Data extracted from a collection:

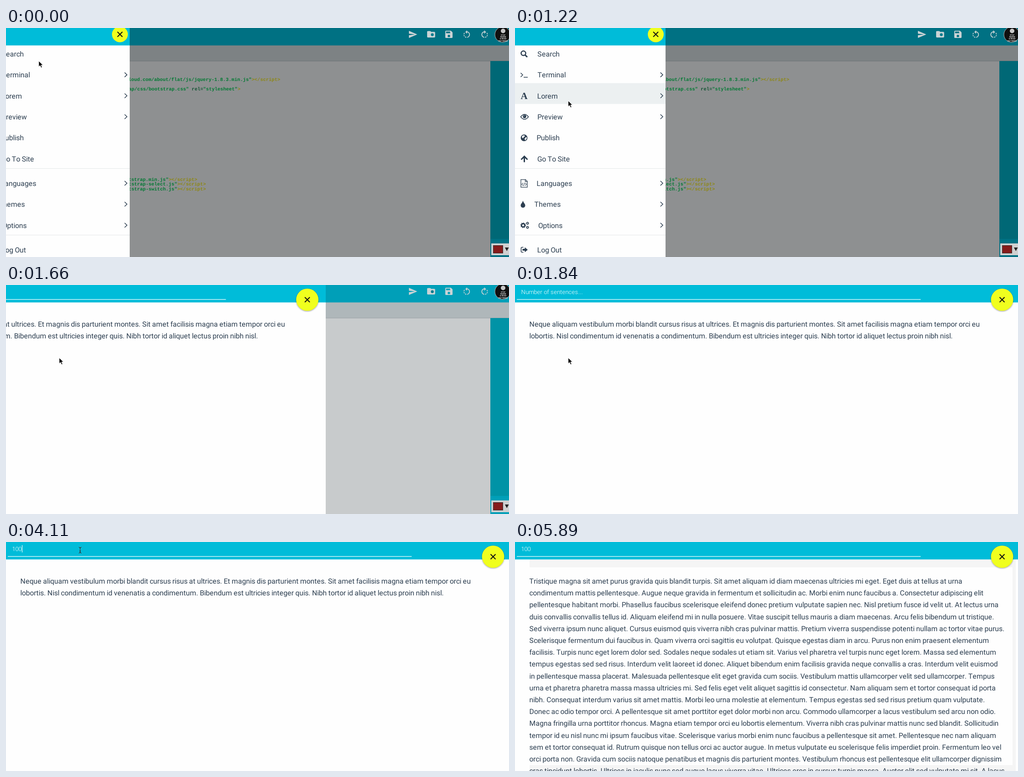
An HTML page that plays this animation: 1106x506 px, repeating every 6130 ms.

```html
<!DOCTYPE html>
<html lang="en">
<head>
<meta charset="utf-8">
<title>Editor menu</title>
<style>
html, body { margin: 0; width: 100%; height: 100%; overflow: hidden; background: #fff; }
svg { display: block; width: 100%; height: 100%; text-rendering: geometricPrecision; }
text { white-space: pre; font-family: Roboto, sans-serif; }
.code text { font: bold 10.5px "Liberation Mono", monospace; fill: #00c853; }
.code .tag { fill: #ebe020; }
.code .attr { fill: #1f8a55; }
.badge text { font-size: 4.2px; font-weight: 700; fill: #ddd; text-anchor: middle; }
.menu text, .body text { font-size: 15.75px; fill: #2c3e50; }
.menu text.serif { font: bold 21px "Liberation Serif", serif; text-anchor: middle; }
.field { font-size: 13.125px; font-weight: 300; fill: #fff; }
.line { fill: none; stroke: #2c3e50; stroke-width: 1.5; }
.solid { fill: #2c3e50; }
.round { filter: drop-shadow(0 1.5px 1.5px rgba(0, 0, 0, .4)); }
</style>
</head>
<body>
<svg viewBox="0 0 1106 506" preserveAspectRatio="none">
  <defs>
    <clipPath id="row"><rect y="125" width="331" height="46"/></clipPath>
    <path id="turn" d="M7.11 8.53L5.7 7.11C4.8 8.27 4.24 9.61 4.07 11h2.02c.14-.87.49-1.72 1.02-2.47zM6.09 13H4.07c.17 1.39.72 2.73 1.62 3.89l1.41-1.42c-.52-.75-.87-1.59-1.01-2.47zm1.01 5.32c1.16.9 2.51 1.44 3.9 1.61V17.9c-.87-.15-1.71-.49-2.46-1.03L7.1 18.32zM13 4.07V1L8.45 5.55 13 10V6.09c2.84.48 5 2.94 5 5.91s-2.16 5.43-5 5.91v2.02c3.95-.49 7-3.85 7-7.93s-3.05-7.44-7-7.93z"/>
    <path id="cross" d="M-5.5-5.5L5.5 5.5M5.5-5.5L-5.5 5.5" stroke="#111" stroke-width="2.1"/>
    <path id="ibeam" d="M-3-6.5Q0-6.5 0-4.5Q0-6.5 3-6.5M0-5V5M-3 6.5Q0 6.5 0 4.5Q0 6.5 3 6.5M-1.5 2H1.5"/>
  </defs>

  <g id="page">
    <rect width="1106" height="506" fill="#ecf0f1"/>
    <rect y="38" width="1106" height="35" fill="#cfd8dc"/>
    <rect width="1106" height="38.5" fill="#00bcd9"/>
    <rect y="72.5" width="1106" height="1" fill="#b4bdc1"/>
    <rect x="1065" y="73" width="41" height="393" fill="#00adc4"/>
    <rect x="1065" y="466" width="41" height="40" fill="#00bcd9"/>
    <g class="code" id="code" text-anchor="end"></g>
  </g>
  <rect id="shade" width="1106" height="506"/>

  <g fill="#cbd3d5">
    <path transform="translate(884.2 3.7) scale(.87)" d="M2 21L23 12 2 3v7l15 2-15 2z"/>
    <g transform="translate(924.2 3.3) scale(.88)">
      <path d="M10 4H4c-1.1 0-2 .9-2 2v12c0 1.1.9 2 2 2h16c1.1 0 2-.9 2-2V8c0-1.1-.9-2-2-2h-8z"/>
      <circle cx="15" cy="13" r="3.6" fill="#007c8e"/>
    </g>
    <path transform="translate(963.2 3.4) scale(.89)" d="M17 3H5c-1.1 0-2 .9-2 2v14c0 1.1.9 2 2 2h14c1.1 0 2-.9 2-2V7zm-5 16a3 3 0 1 1 0-6 3 3 0 0 1 0 6zm3-10H5V5h10z"/>
    <use href="#turn" transform="translate(1002.5 4) scale(.88)"/>
    <use href="#turn" transform="translate(1063 4) scale(-.88 .88)"/>
  </g>
  <g class="badge">
    <circle cx="1092" cy="14.5" r="17" fill="#101010" stroke="#b5b5b5"/>
    <circle cx="1093" cy="6.5" r="5" fill="#c8c8c8"/>
    <text x="1093" y="17">STAY</text><text x="1093" y="21.2">WARM</text>
    <text x="1093" y="25.4">&amp; READ</text><text x="1093" y="29.6">PATTERNS</text>
  </g>
  <rect x="1067" y="476" width="40" height="26" fill="#d0d0d0"/>
  <rect x="1071.5" y="480.5" width="21" height="17" fill="#851b1b" stroke="#333"/>
  <path d="M1097 485h8.5l-4.2 8z" fill="#222"/>

  <g class="menu" id="menu">
    <rect width="331" height="506" fill="#fefefe"/>
    <rect width="331" height="38.5" fill="#00bcd9"/>
    <rect id="hover" width="331" height="46" fill="#ecf0f1"/>
    <circle id="ripple" cx="118" cy="160" fill="#bddede" clip-path="url(#row)"/>
    <path d="M0 310.5H331M0 457.5H331" stroke="#e4e7e8"/>
    <g id="items"></g>
    <circle cx="309.5" cy="14" r="17.5" fill="#f0ff1e"/>
    <use href="#cross" x="309.5" y="14"/>
  </g>

  <g id="panel">
    <rect width="1111.5" height="506" fill="#fefefe"/>
    <g class="body" id="short"></g>
    <g class="body" id="long">
      <path d="M32 38H1101V506H32V493H1094V56H32z" fill="#f5f5f5"/>
    </g>
    <rect width="1111.5" height="38.5" fill="#00bcd9"/>
    <rect x="4" y="31.3" width="888" height="1.3" fill="#f4fdff"/>
    <text class="field" id="field" y="19.5"></text>
    <rect id="caret" width="1.1" fill="#fff"/>
    <circle class="round" cx="1071" cy="32.5" r="24.5" fill="#f0ff1e"/>
    <use href="#cross" x="1071" y="32.5"/>
  </g>

  <path id="arrow" d="M0 0V12.6L3 9.8 5.2 14.8 7.4 13.8 5.2 9H9.2z" fill="#000" stroke="#fff" stroke-width=".8"/>
  <g id="beam" fill="none">
    <use href="#ibeam" stroke="#fff" stroke-opacity=".25" stroke-width="2"/>
    <use href="#ibeam" stroke="#111"/>
  </g>
</svg>
<script>
const $ = id => document.getElementById(id);
const LOOP = 6130;

// The picture is held between these moments.
const ticks = [0, 150, 330, 480, 930, 1080, 1230, 1380, 1510, 1660, 1840, 2020, 2170,
  2620, 2770, 2920, 3060, 3660, 3960, 4110, 4410, 4710, 4860, 5010, 5160, 5310, 5440, 5890];

// The interface is laid out at full size with whole-pixel glyph advances, then shown at 7/8.
const SCALE = .875;
const pen = document.createElement('canvas').getContext('2d');
function glyphs(s, x, size = 18, weight = 400) {
  pen.font = `${weight} ${size * 10}px Roboto, sans-serif`;
  return [...s].map(c => {
    const at = x;
    x += Math.round(pen.measureText(c).width / 10) * SCALE;
    return at.toFixed(2);
  }).join(' ');
}
const label = (s, x, y) => `<text x="${glyphs(s, x)}" y="${y}">${s}</text>`;

const tag = s => `<tspan class="tag">${s}</tspan>`;
const close = tag('&gt;&lt;/script&gt;');
const code = [
  [603, 117, 'cloud.com/about/flat/js/jquery-1.8.3.min.js"' + close],
  [515.5, 138, 'bootstrap/css/bootstrap.css" <tspan class="attr">rel=</tspan>"stylesheet"' + tag('&gt;')],
  [420.5, 337.5, 'bootstrap.min.js"' + close],
  [439.5, 348, 'bootstrap-select.js"' + close],
  [439.5, 358.5, 'bootstrap-switch.js"' + close]
];
$('code').innerHTML = code.map(([x, y, s]) => `<text x="${x}" y="${y}">${s}</text>`).join('');

const line = (d, w = 1.5, color = '#2c3e50') => `<path class="line" d="${d}" style="stroke:${color};stroke-width:${w}"/>`;
const solid = d => `<path class="solid" d="${d}"/>`;
const ring = (x, y, r, w) => `<circle class="line" cx="${x}" cy="${y}" r="${r}" style="stroke-width:${w}"/>`;
const gear = (x, y, r) => ring(x, y, r, r * .75) +
  `<circle class="line" cx="${x}" cy="${y}" r="${r * 1.45}" pathLength="16" stroke-dasharray="1" style="stroke-width:${r * .4}"/>`;

// name, text x, centre y, has submenu, icon around (20, y)
const items = [
  ['Search', 49.3, 57.3, 0, ring(-1.5, -1.5, 5, 2.5) + line('M2.3 2.3L7 7', 3)],
  ['Terminal', 49.5, 103.7, 1, line('M-7.5-4.5L-3 0L-7.5 4.5M-1 5H8')],
  ['Lorem', 48.8, 150, 1, '<text class="serif" y="7">A</text>'],
  ['Preview', 49.3, 196.3, 1, line('M-7.5 0Q1-11 9.5 0Q1 11-7.5 0z', 1.6) +
    '<circle class="solid" cx="1" cy="-.8" r="3.7"/>' + line('M-.8-1Q-.6-2.7 1-2.8', .8, '#fff')],
  ['Publish', 47.4, 242.7, 0, '<circle class="solid" r="7.4"/><path d="M-4-4.5L0-6L2-3.5L-1-1.5L-2 1L-5-1zM2 0L5.5-2L6 1L3 5.5L1 3z" fill="#fff"/>'],
  ['Go To Site', 49, 289, 0, solid('M.5-7.5L8.5.8L6.5 2.8L2-1.5V7.5H-1V-1.5L-5.5 2.8L-7.5.8z')],
  ['Languages', 47.4, 343.3, 1, line('M-7-8.5H3L7-4.5V8.5H-7zM2.5-8.5V-4H7', 1.3) + line('M-2.5-1L-5 2L-2.5 5M2.5-1L5 2L2.5 5M1-1.5L-1 5.5', 1.1)],
  ['Themes', 42.6, 389.6, 1, solid('M-2.5-8C-1.5-3.5 2.5-1 2.5 2.5A5 5 0 0 1-7.5 2.5C-7.5-1-3.5-3.5-2.5-8z')],
  ['Options', 51, 436, 1, gear(-2, 0, 3.7) + gear(7.5, -4.5, 2) + gear(7.5, 4.5, 2)],
  ['Log Out', 48.7, 490, 0, line('M-1.5-5.5H-4.5Q-6.5-5.5-6.5-3.5V3.5Q-6.5 5.5-4.5 5.5H-1.5', 1.6) +
    solid('M-3.5-2H1.5V-5.5L8 0L1.5 5.5V2H-3.5z')]
];
$('items').innerHTML = items.map(([name, x, y, more, icon]) =>
  `<g transform="translate(20 ${y})">${icon}</g>` + label(name, x, y + 5.7) +
  (more ? `<g transform="translate(322.5 ${y - .3})">${line('M-2.7-5L2.5 0L-2.7 5')}</g>` : '')).join('');

const few = `Neque aliquam vestibulum morbi blandit cursus risus at ultrices. Et magnis dis parturient montes. Sit amet facilisis magna etiam tempor orci eu
lobortis. Nisl condimentum id venenatis a condimentum. Bibendum est ultricies integer quis. Nibh tortor id aliquet lectus proin nibh nisl.`;
const many = `Tristique magna sit amet purus gravida quis blandit turpis. Sit amet aliquam id diam maecenas ultricies mi eget. Eget duis at tellus at urna
condimentum mattis pellentesque. Augue neque gravida in fermentum et sollicitudin ac. Morbi enim nunc faucibus a. Consectetur adipiscing elit
pellentesque habitant morbi. Phasellus faucibus scelerisque eleifend donec pretium vulputate sapien nec. Nisl pretium fusce id velit ut. At lectus urna
duis convallis convallis tellus id. Aliquam eleifend mi in nulla posuere. Vitae suscipit tellus mauris a diam maecenas. Arcu felis bibendum ut tristique.
Sed viverra ipsum nunc aliquet. Cursus euismod quis viverra nibh cras pulvinar mattis. Pretium viverra suspendisse potenti nullam ac tortor vitae purus.
Scelerisque fermentum dui faucibus in. Quam viverra orci sagittis eu volutpat. Quisque egestas diam in arcu. Purus non enim praesent elementum
facilisis. Turpis nunc eget lorem dolor sed. Sodales neque sodales ut etiam sit. Varius vel pharetra vel turpis nunc eget lorem. Massa sed elementum
tempus egestas sed sed risus. Interdum velit laoreet id donec. Aliquet bibendum enim facilisis gravida neque convallis a cras. Interdum velit euismod
in pellentesque massa placerat. Malesuada pellentesque elit eget gravida cum sociis. Vestibulum mattis ullamcorper velit sed ullamcorper. Tempus
urna et pharetra pharetra massa massa ultricies mi. Sed felis eget velit aliquet sagittis id consectetur. Nam aliquam sem et tortor consequat id porta
nibh. Consequat interdum varius sit amet mattis. Morbi leo urna molestie at elementum. Tempus egestas sed sed risus pretium quam vulputate.
Donec ac odio tempor orci. A pellentesque sit amet porttitor eget dolor morbi non arcu. Commodo ullamcorper a lacus vestibulum sed arcu non odio.
Magna fringilla urna porttitor rhoncus. Magna etiam tempor orci eu lobortis elementum. Viverra nibh cras pulvinar mattis nunc sed blandit. Sollicitudin
tempor id eu nisl nunc mi ipsum faucibus vitae. Scelerisque varius morbi enim nunc faucibus a pellentesque sit amet. Pellentesque nec nam aliquam
sem et tortor consequat id. Rutrum quisque non tellus orci ac auctor augue. In metus vulputate eu scelerisque felis imperdiet proin. Fermentum leo vel
orci porta non. Gravida cum sociis natoque penatibus et magnis dis parturient montes. Vestibulum rhoncus est pellentesque elit ullamcorper dignissim
cras tincidunt lobortis. Ultrices in iaculis nunc sed augue lacus viverra vitae. Ultrices eros in cursus turpis massa. Auctor elit sed vulputate mi sit. A lacus`;
const fill = (id, copy) => $(id).insertAdjacentHTML('beforeend',
  copy.split('\n').map((s, i) => label(s, 31.6, 92 + 26.2 * i)).join(''));
fill('short', few);
fill('long', many);

const clamp = v => Math.min(1, Math.max(0, v));
const span = (t, a, b) => clamp((t - a) / (b - a));
const ease = p => p < .5 ? 2 * p * p : 1 - 2 * (1 - p) ** 2;

// Position on a path of [time, x, y] points.
function follow(path, t) {
  let i = 1;
  while (i < path.length - 1 && t > path[i][0]) i++;
  const [a, x, y] = path[i - 1], [b, u, v] = path[i], p = span(t, a, b);
  return [x + (u - x) * p, y + (v - y) * p];
}
const arrowPath = [[0, 72, 73], [480, 124, 195], [780, 124, 195], [1080, 117, 161], [1840, 117, 161], [2020, 140, 147]];
const beamPath = [[2620, 154, 13], [2920, 163, 18], [4560, 163, 18], [5400, 1036, 496]];

const set = (id, name, v) => $(id).setAttribute(name, v);
const move = (id, x, y = 0) => set(id, 'transform', `translate(${x} ${y})`);
const show = (id, on) => set(id, 'visibility', on ? 'visible' : 'hidden');

function draw(t) {
  move('menu', -59 * (1 - span(t, 0, 330)) ** 3 - 331 * ease(span(t, 1455, 1847)));
  move('panel', -1112 * (1 - ease(span(t, 1436, 1828))));
  set('shade', 'opacity', .4 * (1 - span(t, 1490, 1765)));

  const [x, y] = follow(arrowPath, t);
  move('arrow', x, y);
  show('arrow', t < 2170);
  set('hover', 'y', 168 + 46.3 * Math.floor((y - 168) / 46.3));
  show('hover', t >= 150);
  set('ripple', 'r', 48 * span(t, 1270, 1510));

  move('beam', ...follow(beamPath, t));
  show('beam', t >= 2620 && t < 5440);

  const typed = t < 3660 ? 0 : t < 3960 ? 1 : t < 4110 ? 2 : 3;
  const value = typed ? '100'.slice(0, typed) : 'Number of sentences...';
  $('field').textContent = value;
  set('field', 'x', glyphs(value, 13.6, 15, 300));
  set('caret', 'x', 14 + 7 * typed);
  set('caret', 'y', typed ? 7 : 5);
  set('caret', 'height', typed ? 16 : 19);
  show('caret', t >= 3060 && t < 4710 || t >= 5310 && t < 5890);
  show('short', t < 4410);
  show('long', t >= 4410);
}

const start = performance.now();
function loop() {
  const t = (performance.now() - start) % LOOP;
  draw(ticks.findLast(k => k <= t));
  requestAnimationFrame(loop);
}
loop();
</script>
</body>
</html>
```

# [What to produce]
Which lines above hold the string "font"? Please copy all of them.

# [Response below]
text { white-space: pre; font-family: Roboto, sans-serif; }
.code text { font: bold 10.5px "Liberation Mono", monospace; fill: #00c853; }
.badge text { font-size: 4.2px; font-weight: 700; fill: #ddd; text-anchor: middle; }
.menu text, .body text { font-size: 15.75px; fill: #2c3e50; }
.menu text.serif { font: bold 21px "Liberation Serif", serif; text-anchor: middle; }
.field { font-size: 13.125px; font-weight: 300; fill: #fff; }
  pen.font = `${weight} ${size * 10}px Roboto, sans-serif`;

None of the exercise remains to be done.